=== Section Start ===

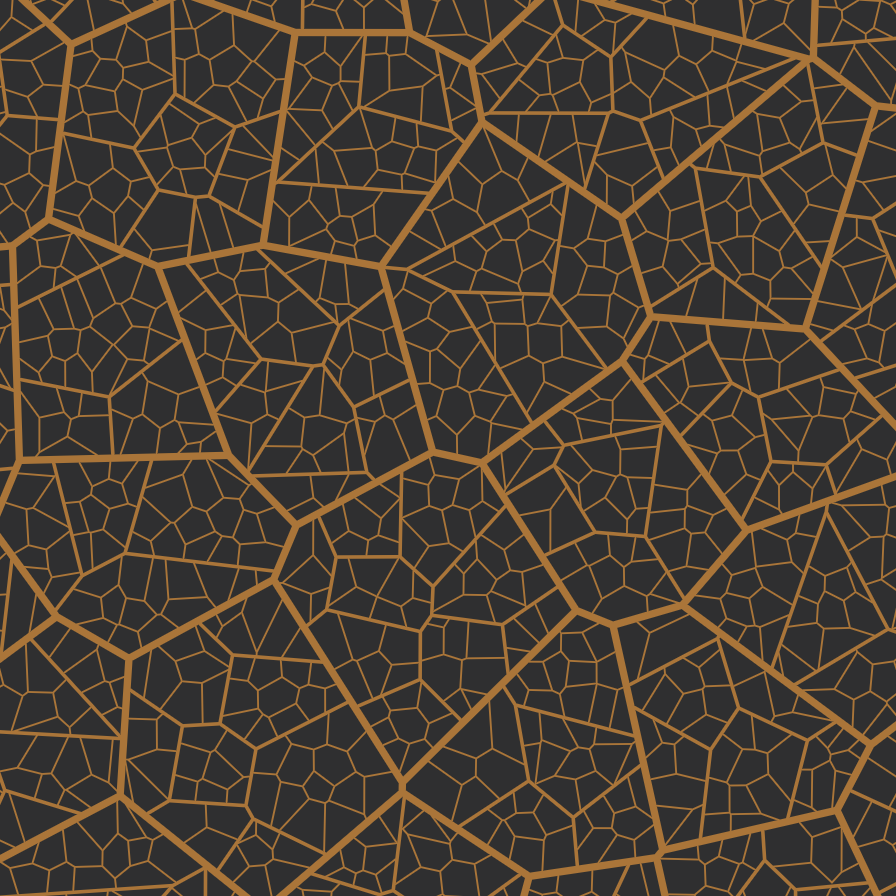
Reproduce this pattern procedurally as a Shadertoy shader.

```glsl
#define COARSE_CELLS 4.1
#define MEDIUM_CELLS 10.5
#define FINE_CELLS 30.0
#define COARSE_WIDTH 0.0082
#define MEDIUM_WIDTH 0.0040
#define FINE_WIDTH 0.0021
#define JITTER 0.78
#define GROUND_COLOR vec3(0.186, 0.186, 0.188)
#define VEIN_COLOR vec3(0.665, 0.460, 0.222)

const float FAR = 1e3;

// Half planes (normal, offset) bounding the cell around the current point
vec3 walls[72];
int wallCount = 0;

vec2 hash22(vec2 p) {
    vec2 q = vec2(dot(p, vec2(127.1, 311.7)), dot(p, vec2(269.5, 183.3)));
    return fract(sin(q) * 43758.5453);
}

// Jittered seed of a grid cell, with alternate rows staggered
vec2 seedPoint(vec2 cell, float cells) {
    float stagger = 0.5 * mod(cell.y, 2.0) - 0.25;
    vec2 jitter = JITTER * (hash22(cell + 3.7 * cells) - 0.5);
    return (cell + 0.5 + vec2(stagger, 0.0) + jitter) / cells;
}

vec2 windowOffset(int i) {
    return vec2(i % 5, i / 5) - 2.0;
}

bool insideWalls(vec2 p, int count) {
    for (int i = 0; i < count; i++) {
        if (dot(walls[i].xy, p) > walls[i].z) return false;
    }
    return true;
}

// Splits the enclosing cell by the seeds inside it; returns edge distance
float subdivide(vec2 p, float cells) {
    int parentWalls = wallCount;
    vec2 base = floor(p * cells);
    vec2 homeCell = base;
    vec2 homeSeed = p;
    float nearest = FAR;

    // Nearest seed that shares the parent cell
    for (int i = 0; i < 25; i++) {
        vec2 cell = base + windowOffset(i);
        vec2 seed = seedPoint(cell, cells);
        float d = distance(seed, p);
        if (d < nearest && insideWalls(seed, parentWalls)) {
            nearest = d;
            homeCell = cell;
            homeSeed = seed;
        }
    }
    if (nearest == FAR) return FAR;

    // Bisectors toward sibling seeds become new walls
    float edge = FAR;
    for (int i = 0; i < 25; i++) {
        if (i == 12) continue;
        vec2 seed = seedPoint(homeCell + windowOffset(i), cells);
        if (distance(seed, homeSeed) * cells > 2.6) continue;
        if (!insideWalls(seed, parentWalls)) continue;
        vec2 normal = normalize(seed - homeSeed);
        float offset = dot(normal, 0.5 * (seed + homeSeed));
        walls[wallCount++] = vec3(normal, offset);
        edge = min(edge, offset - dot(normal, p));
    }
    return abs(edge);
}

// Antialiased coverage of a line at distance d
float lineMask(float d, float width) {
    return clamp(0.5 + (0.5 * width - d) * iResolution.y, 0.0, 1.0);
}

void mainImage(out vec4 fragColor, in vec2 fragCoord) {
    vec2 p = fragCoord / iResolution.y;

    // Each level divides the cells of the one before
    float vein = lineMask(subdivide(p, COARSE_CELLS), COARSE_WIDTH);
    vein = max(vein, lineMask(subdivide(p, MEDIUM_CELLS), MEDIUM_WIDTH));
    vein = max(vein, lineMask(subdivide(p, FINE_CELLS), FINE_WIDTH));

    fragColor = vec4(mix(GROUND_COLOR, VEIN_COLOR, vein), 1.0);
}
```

=== Section End ===

When the word "edge" shows up in a line of the entries, pull that line out.

// Splits the enclosing cell by the seeds inside it; returns edge distance
    float edge = FAR;
        edge = min(edge, offset - dot(normal, p));
    return abs(edge);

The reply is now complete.